To say the current criminal justice system is unsustainable, is an understatement!
Why are barristers striking?
In simple terms, because the current approach taken by the government threatens to damage the fabric of society and undermine the system of criminal justice in the United Kingdom!
Criminal barristers across the country began striking last week over disputes about pay and working conditions. Having faced relentless cuts to funding over decades, barristers in chambers nationwide are being forced out of the profession, or facing ‘burn out’, due to low pay, and the expectation they should do more for less.

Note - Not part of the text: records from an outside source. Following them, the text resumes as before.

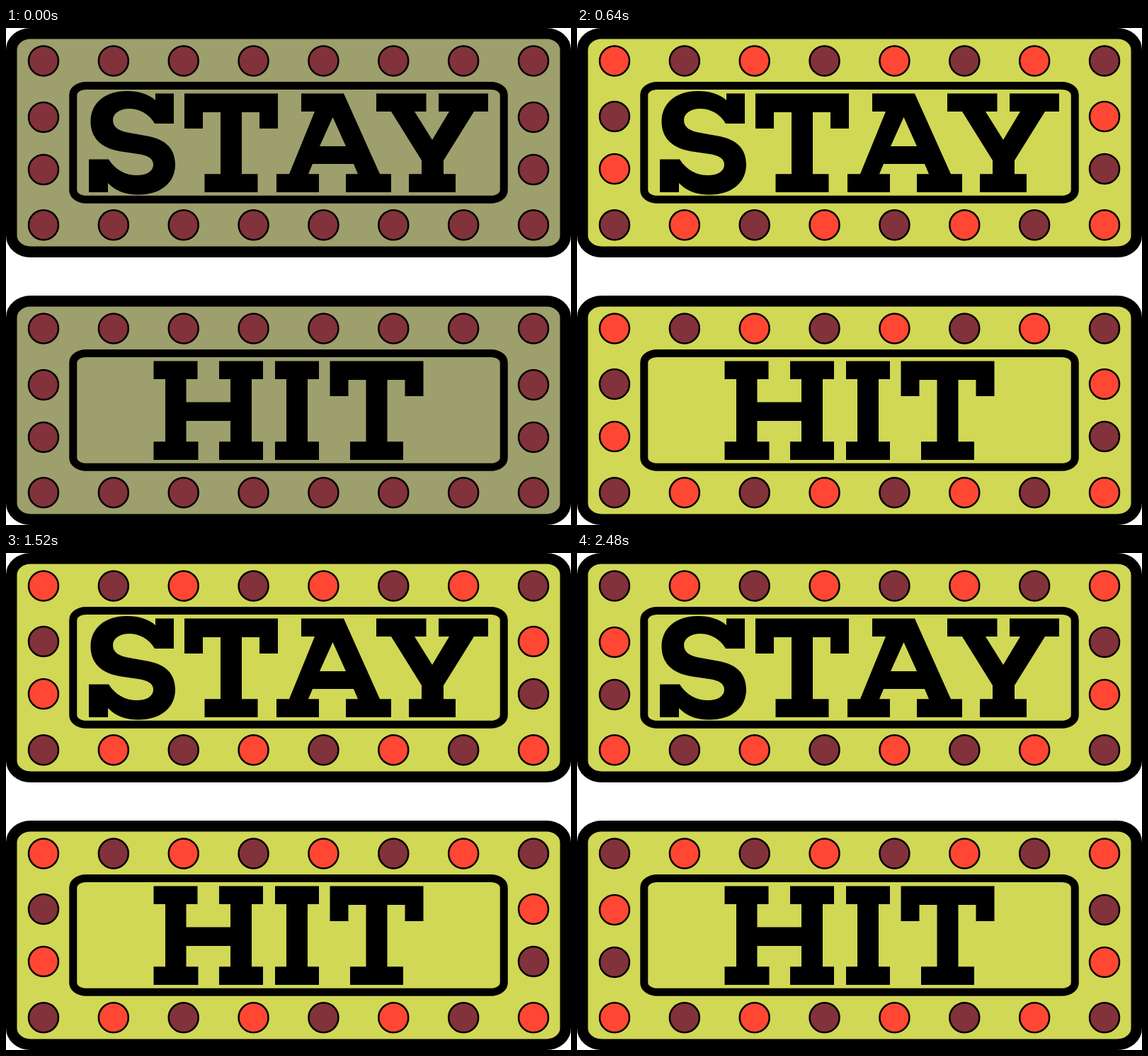
Animation, 798 px wide and 702 px high, one loop 2.56 s. Source, as an HTML page:

```html
<!DOCTYPE html>
<html lang="en">
<head>
<meta charset="utf-8">
<title>Stay / Hit signs</title>
<style>
  html, body { margin: 0; width: 100%; height: 100%; overflow: hidden; background: #fff; }
  svg { display: block; width: 798px; height: 702px; }
  .board, .odd, .even, .side { animation: 2560ms step-end infinite; }
  .board { fill: #9d9f6c; stroke: #000; stroke-width: 15.5; animation-name: glow; }
  .panel { fill: none; stroke: #000; stroke-width: 11; }
  .lamp { fill: #82323a; stroke: #000; stroke-width: 2.5; }
  .odd { animation-name: odd; }
  .even { animation-name: even; }
  .side { animation-name: nudge; }

  /* eight beats of 320 ms: unlit, then odd and even lamps in turn */
  @keyframes glow {
    0% { fill: #9d9f6c; }
    12.5%, 100% { fill: #d0d855; }
  }
  @keyframes odd {
    0%, 25%, 50%, 75% { fill: #82323a; }
    12.5%, 37.5%, 62.5%, 87.5%, 100% { fill: #ff4733; }
  }
  @keyframes even {
    0%, 12.5%, 37.5%, 62.5%, 87.5%, 100% { fill: #82323a; }
    25%, 50%, 75% { fill: #ff4733; }
  }
  @keyframes nudge {
    0%, 12.5%, 37.5%, 62.5%, 87.5%, 100% { transform: translateY(0); }
    25%, 50%, 75% { transform: translateY(-1px); }
  }
</style>
</head>
<body>
<svg viewBox="0 0 798 702">
  <defs>
    <path id="T" d="M252 92.5H384V142H358V119H333V206.3H355.5V232H280.5V206.3H303V119H278V142H252Z"/>
  </defs>
  <g class="sign" role="img" aria-label="STAY">
    <path d="M211 92.5H237V135H210C202 121 188 114 174 114C160 114 151 121 151 130C151 141 160 145.500 174 148L199 152.500C226 157 239 171 239 193C239 219 218 235.500 187 235.500C169 235.500 154 230 144 219V232H117V185.500H145C155 201 169 208 185 208C199 208 208 202 208 193C208 184 200 180 187 178L163 174.500C134 170 119.500 155 119.500 132C119.500 106 140 89 171 89C187 89 201 93 211 102Z"/>
    <use href="#T"/>
    <path fill-rule="evenodd" d="M417 92.500H477L528 206.300H544V232H480V206.300H497L491 192H433L427 206.300H442V232H382V206.300H400L436 118H417ZM461.500 126L443 167H480Z"/>
    <path d="M523 92.500H593.500V118H577L602 158L626 118H611V92.500H681V118H661L618 187V206.300H635V232H569V206.300H587V187L544 118H523Z"/>
  </g>
  <g class="sign" role="img" aria-label="HIT" transform="translate(0 378)">
    <path d="M208.500 92.500H270.500V118H254.500V150.500H317V118H301V92.500H363V118H347V206.300H363V232H301V206.300H317V177H254.500V206.300H271.500V232H208.500V206.300H225V118H208.500Z"/>
    <path d="M380 92.500H442V118H426V206.300H442V232H380V206.300H396V118H380Z"/>
    <use href="#T" x="205.500"/>
  </g>
</svg>
<script>
  const rows = [46.5, 126, 200, 278.3];

  function lamp(row, col) {
    const parity = (row + col) % 2 ? 'odd' : 'even';
    const x = 53 + col * 98.86;
    const circle = `<circle class="lamp ${parity}" cx="${x}" cy="${rows[row]}" r="21"/>`;
    return row % 3 ? `<g class="side">${circle}</g>` : circle;
  }

  let back = `
    <rect class="board" x="7.75" y="7.75" width="782.5" height="308.5" rx="27" ry="23"/>
    <rect class="panel" x="94.75" y="81.5" width="608.5" height="160.8" rx="18.5" ry="13"/>`;
  rows.forEach((_, row) => {
    for (let col = 0; col < 8; col += row % 3 ? 7 : 1) back += lamp(row, col);
  });
  for (const sign of document.querySelectorAll('.sign')) {
    sign.insertAdjacentHTML('afterbegin', back);
  }
</script>
</body>
</html>
```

Let’s dispel a huge myth – criminal barristers are not fat cats. No one enters the criminal bar for the money, but they do not expect to bring home less than minimum wage. That, however, is the reality today – with barristers not being paid a fair fee for the work they do, and also having their goodwill exploited on a daily basis as the justice system buckles due to underfunding and under-resourcing.

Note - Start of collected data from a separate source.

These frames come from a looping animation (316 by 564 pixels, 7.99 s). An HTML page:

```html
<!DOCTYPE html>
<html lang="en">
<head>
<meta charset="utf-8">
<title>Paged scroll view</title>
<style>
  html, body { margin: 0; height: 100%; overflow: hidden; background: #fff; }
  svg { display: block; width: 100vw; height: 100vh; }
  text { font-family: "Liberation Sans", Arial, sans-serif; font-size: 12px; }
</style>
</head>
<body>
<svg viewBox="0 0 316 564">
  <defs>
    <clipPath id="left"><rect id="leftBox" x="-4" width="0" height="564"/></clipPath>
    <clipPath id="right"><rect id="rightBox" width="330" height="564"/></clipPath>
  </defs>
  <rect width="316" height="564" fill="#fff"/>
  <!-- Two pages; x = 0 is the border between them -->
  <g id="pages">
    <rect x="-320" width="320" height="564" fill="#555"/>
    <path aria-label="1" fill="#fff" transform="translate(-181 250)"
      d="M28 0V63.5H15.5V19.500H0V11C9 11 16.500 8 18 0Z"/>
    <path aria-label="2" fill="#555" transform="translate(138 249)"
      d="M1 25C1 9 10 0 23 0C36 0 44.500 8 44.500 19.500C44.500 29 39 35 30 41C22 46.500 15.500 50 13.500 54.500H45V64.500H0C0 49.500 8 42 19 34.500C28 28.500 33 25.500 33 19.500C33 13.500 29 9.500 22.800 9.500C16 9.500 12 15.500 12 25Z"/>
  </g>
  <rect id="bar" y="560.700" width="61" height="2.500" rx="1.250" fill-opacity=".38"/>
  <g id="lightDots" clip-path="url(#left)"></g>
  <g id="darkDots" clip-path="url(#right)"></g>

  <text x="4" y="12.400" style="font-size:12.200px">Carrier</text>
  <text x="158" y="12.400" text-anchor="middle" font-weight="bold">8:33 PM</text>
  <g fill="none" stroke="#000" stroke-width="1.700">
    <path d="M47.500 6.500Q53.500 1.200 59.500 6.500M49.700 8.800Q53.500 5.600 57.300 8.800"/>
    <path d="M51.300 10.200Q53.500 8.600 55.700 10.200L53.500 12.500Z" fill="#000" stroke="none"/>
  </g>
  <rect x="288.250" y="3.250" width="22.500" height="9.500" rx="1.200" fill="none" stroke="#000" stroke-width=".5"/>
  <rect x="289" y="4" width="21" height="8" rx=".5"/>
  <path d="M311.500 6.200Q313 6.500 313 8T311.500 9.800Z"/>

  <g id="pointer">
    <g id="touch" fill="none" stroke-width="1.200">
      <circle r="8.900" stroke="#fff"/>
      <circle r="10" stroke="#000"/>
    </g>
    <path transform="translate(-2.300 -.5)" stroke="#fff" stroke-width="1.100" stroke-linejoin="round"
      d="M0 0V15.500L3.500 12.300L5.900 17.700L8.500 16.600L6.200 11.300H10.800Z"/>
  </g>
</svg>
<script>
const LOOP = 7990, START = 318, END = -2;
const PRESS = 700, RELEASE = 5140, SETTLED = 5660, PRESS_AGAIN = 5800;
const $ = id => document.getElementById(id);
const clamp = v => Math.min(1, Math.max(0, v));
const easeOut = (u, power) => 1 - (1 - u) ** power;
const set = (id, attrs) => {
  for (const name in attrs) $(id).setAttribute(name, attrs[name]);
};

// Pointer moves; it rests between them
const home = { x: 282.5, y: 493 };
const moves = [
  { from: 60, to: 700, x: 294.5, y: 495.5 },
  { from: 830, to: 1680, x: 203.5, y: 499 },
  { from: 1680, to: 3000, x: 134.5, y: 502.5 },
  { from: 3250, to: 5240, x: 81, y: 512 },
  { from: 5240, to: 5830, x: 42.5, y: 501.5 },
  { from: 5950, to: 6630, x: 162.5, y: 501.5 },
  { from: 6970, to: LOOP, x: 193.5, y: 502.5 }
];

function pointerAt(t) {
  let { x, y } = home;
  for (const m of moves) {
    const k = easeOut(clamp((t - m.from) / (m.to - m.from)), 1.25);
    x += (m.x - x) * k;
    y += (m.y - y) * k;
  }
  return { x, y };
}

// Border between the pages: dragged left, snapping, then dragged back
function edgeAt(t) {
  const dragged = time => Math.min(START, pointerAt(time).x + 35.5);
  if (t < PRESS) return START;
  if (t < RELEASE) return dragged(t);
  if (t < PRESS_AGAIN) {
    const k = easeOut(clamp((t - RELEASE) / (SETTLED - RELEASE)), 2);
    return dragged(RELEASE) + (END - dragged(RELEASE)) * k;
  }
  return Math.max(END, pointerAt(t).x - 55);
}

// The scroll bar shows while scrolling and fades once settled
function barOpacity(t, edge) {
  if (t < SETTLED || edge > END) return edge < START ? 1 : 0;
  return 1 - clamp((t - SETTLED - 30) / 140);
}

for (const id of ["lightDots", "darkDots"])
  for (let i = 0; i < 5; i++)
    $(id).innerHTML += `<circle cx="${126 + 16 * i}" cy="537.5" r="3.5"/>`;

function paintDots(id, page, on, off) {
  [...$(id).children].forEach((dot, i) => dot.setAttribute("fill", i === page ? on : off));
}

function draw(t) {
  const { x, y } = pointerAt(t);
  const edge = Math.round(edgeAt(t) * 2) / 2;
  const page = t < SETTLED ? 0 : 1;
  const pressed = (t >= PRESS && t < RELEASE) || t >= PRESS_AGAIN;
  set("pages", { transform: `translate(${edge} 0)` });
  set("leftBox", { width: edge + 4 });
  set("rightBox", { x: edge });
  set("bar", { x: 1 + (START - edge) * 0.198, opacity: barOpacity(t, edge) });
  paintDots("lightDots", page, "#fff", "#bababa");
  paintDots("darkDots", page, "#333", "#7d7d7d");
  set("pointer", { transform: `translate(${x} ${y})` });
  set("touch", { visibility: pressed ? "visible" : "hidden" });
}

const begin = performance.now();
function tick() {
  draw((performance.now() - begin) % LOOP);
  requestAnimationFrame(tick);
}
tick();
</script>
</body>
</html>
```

The courts currently have a back log of almost 60,000 cases waiting to be heard, and as more and more barristers are forced out of the profession, those that remain are having to pick up the slack, often at the last minute.
The Independent Review of Criminal Legal Aid condemned years of neglect by the government, suggesting as a bare minimum criminal barristers should receive a 15% fee increase and urging the government to invest in properly funding and reinvigorating criminal legal aid.

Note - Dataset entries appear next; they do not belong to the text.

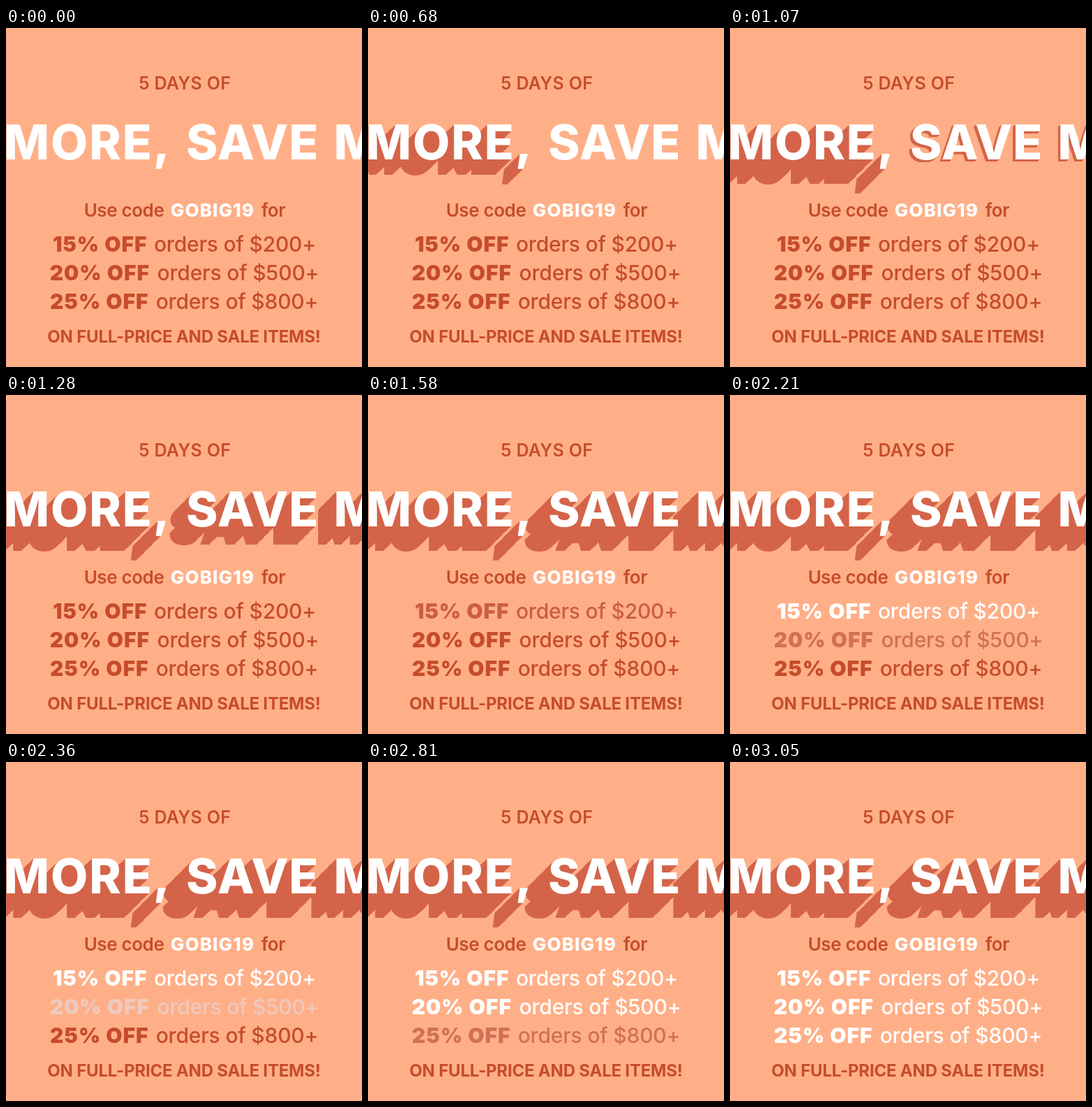
Recreate the animation shown at these times as an HTML page without scripts. Size 510 px wide and 485 px high, loop 4200 ms.

```html
<!DOCTYPE html>
<html lang="en">
<head>
<meta charset="utf-8">
<title>5 Days of Savings</title>
<style>
  :root {
    --bg: #ffaf87;
    --ink: #c64c2b;
    --shade: #d46449;
    --slab: 3.27px;
  }
  html, body {
    margin: 0;
    width: 100%;
    height: 100%;
    overflow: hidden;
    background: var(--bg);
  }
  svg {
    display: block;
    font-family: Inter, "Liberation Sans", sans-serif;
  }
  .head { font-size: 69px; font-weight: 800; letter-spacing: 1.9px; }
  .save { letter-spacing: .9px; text-anchor: middle; }
  .white { fill: #fff; }
  .copy { fill: var(--ink); font-size: 26px; font-weight: 600; text-anchor: middle; letter-spacing: -.4px; }
  .days { font-size: 25px; letter-spacing: .3px; }
  .code { fill: #fff; font-weight: 800; letter-spacing: 1.1px; }
  .deal { font-size: 30px; font-weight: 500; letter-spacing: -.2px; }
  .off { font-weight: 900; letter-spacing: 1px; }
  .note { font-size: 24px; font-weight: 700; letter-spacing: -.2px; }

  /* eleven slabs slide apart into one diagonal extrusion */
  .shadow { fill: var(--shade); }
  .shadow use { animation: 4.2s infinite; }
  .first use { animation-name: first; }
  .second use { animation-name: second; }
  .d1 { animation: d1 4.2s infinite; }
  .d2 { animation: d2 4.2s infinite; }
  .d3 { animation: d3 4.2s infinite; }

  @keyframes first {
    0% { visibility: hidden; transform: translate(0, 0); animation-timing-function: step-end; }
    11.905% { visibility: visible; transform: translate(0, 0); animation-timing-function: steps(11, jump-none); }
    19.762%, 100% {
      visibility: visible;
      transform: translate(calc(var(--k) * -1 * var(--slab)), calc(var(--k) * var(--slab)));
    }
  }
  @keyframes second {
    0% { visibility: hidden; transform: translate(0, 0); animation-timing-function: step-end; }
    25.476% { visibility: visible; transform: translate(0, 0); animation-timing-function: steps(11, jump-none); }
    33.333%, 100% {
      visibility: visible;
      transform: translate(calc(var(--k) * -1 * var(--slab)), calc(var(--k) * var(--slab)));
    }
  }
  @keyframes d1 {
    0% { fill: var(--ink); animation-timing-function: step-end; }
    37.619% { fill: var(--ink); animation-timing-function: steps(10, start); }
    44.762%, 100% { fill: #fff; }
  }
  @keyframes d2 {
    0% { fill: var(--ink); animation-timing-function: step-end; }
    51.905% { fill: var(--ink); animation-timing-function: steps(10, start); }
    59.048%, 100% { fill: #fff; }
  }
  @keyframes d3 {
    0% { fill: var(--ink); animation-timing-function: step-end; }
    66.19% { fill: var(--ink); animation-timing-function: steps(10, start); }
    73.333%, 100% { fill: #fff; }
  }
</style>
</head>
<body>
  <svg width="510" height="485" viewBox="0 0 510 485">
    <defs>
      <g id="more" class="head">
        <text x="-3" y="187.5">MORE,</text>
      </g>
      <g id="save" class="head">
        <text class="save" x="353" y="187.5">SAVE</text>
        <text x="469.5" y="187.5">MORE</text>
      </g>
      <g id="moreSlab">
        <use href="#more" x="-1.09" y="1.09"/>
        <use href="#more" x="-2.18" y="2.18"/>
        <use href="#more" x="-3.27" y="3.27"/>
      </g>
      <g id="saveSlab">
        <use href="#save" x="-1.09" y="1.09"/>
        <use href="#save" x="-2.18" y="2.18"/>
        <use href="#save" x="-3.27" y="3.27"/>
      </g>
    </defs>

    <g class="shadow second">
      <use href="#saveSlab" style="--k:0"/>
      <use href="#saveSlab" style="--k:1"/>
      <use href="#saveSlab" style="--k:2"/>
      <use href="#saveSlab" style="--k:3"/>
      <use href="#saveSlab" style="--k:4"/>
      <use href="#saveSlab" style="--k:5"/>
      <use href="#saveSlab" style="--k:6"/>
      <use href="#saveSlab" style="--k:7"/>
      <use href="#saveSlab" style="--k:8"/>
      <use href="#saveSlab" style="--k:9"/>
      <use href="#saveSlab" style="--k:10"/>
    </g>
    <g class="shadow first">
      <use href="#moreSlab" style="--k:0"/>
      <use href="#moreSlab" style="--k:1"/>
      <use href="#moreSlab" style="--k:2"/>
      <use href="#moreSlab" style="--k:3"/>
      <use href="#moreSlab" style="--k:4"/>
      <use href="#moreSlab" style="--k:5"/>
      <use href="#moreSlab" style="--k:6"/>
      <use href="#moreSlab" style="--k:7"/>
      <use href="#moreSlab" style="--k:8"/>
      <use href="#moreSlab" style="--k:9"/>
      <use href="#moreSlab" style="--k:10"/>
    </g>
    <g class="white">
      <use href="#save"/>
      <use href="#more"/>
    </g>

    <g class="copy">
      <text class="days" x="256.2" y="87.5">5 DAYS OF</text>
      <text x="169" y="269.5">Use code</text>
      <text class="code" x="296" y="269.5">GOBIG19</text>
      <text x="383" y="269.5">for</text>
      <g class="deal d1">
        <text class="off" x="134.7" y="320">15% OFF</text>
        <text x="328" y="320">orders of $200+</text>
      </g>
      <g class="deal d2">
        <text class="off" x="134.3" y="361">20% OFF</text>
        <text x="332.5" y="361">orders of $500+</text>
      </g>
      <g class="deal d3">
        <text class="off" x="133.8" y="402">25% OFF</text>
        <text x="331" y="402">orders of $800+</text>
      </g>
      <text class="note" x="255" y="450">ON FULL-PRICE AND SALE ITEMS!</text>
    </g>
  </svg>
</body>
</html>
```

Although the government claims to have accepted the review’s recommendations, the Criminal Bar Association (CBA) insists that the 15% increase will not be sufficient to retain enough barristers to keep the wheels of justice turning and is instead asking for a 25% rise in pay for legal aid work – which ensures people who could not otherwise afford lawyers have access to the representation to which they are entitled.
This is more than reasonable. It is a fair compromise and a huge concession by highly skilled professionals who have watched the government withhold £240 million in legal aid that should have been paid to out to them, have seen legal aid rates cut by almost 40%, and have maintained a huge case load whilst watching their wages get slashed by 20% in recent years.
What can we expect and what will be the impact?
This week’s strike is part of a planned four week-action that will culminate in a five day walk out on 18th July. During the strike action barristers will adopt ‘no returns’ (meaning barristers will not accept cases that are returned by colleagues who have a diary clash – breaking a long-held system of goodwill) and will conduct a series of court walkouts. Of course, this strike will inflict pain. But let’s be blunt, the short-term impact of the action pales into insignificance when compared to the damage that will be incurred by the long-term decline of the criminal law profession. A joint statement issued by CBA chair Jo Sidhu QC and vice-president Kirsty Brimelow QC said: “This extraordinary commitment to the democratic process reflects a recognition amongst criminal barristers at all levels of call and across all Circuits that what is at stake is the survival of a profession of specialist criminal advocates and of the criminal justice system which depends so critically upon their labour.”
Of course, there is also another issue at stake here. As stated previously, the impression that criminal barriers are over-paid fat cats is misleading. But that is exactly what the profession could become if the government fails to act (and that could now take some time given the current Conservative leadership contest), and the public fails to understand and support this cause.
The composition of the bar is a matter of public interest. When barristers from less-privileged economic backgrounds – as well as women and ethnic minorities – are forced to leave the profession over low pay, this creates a barrier to entry into the profession, preserving the bar as something only for the privileged and engendering the elitism and cronyism the British public are well known to despise.
Please join Leverets in supporting criminal barristers. Should you ever find yourself in need of their services, you’ll be glad you did.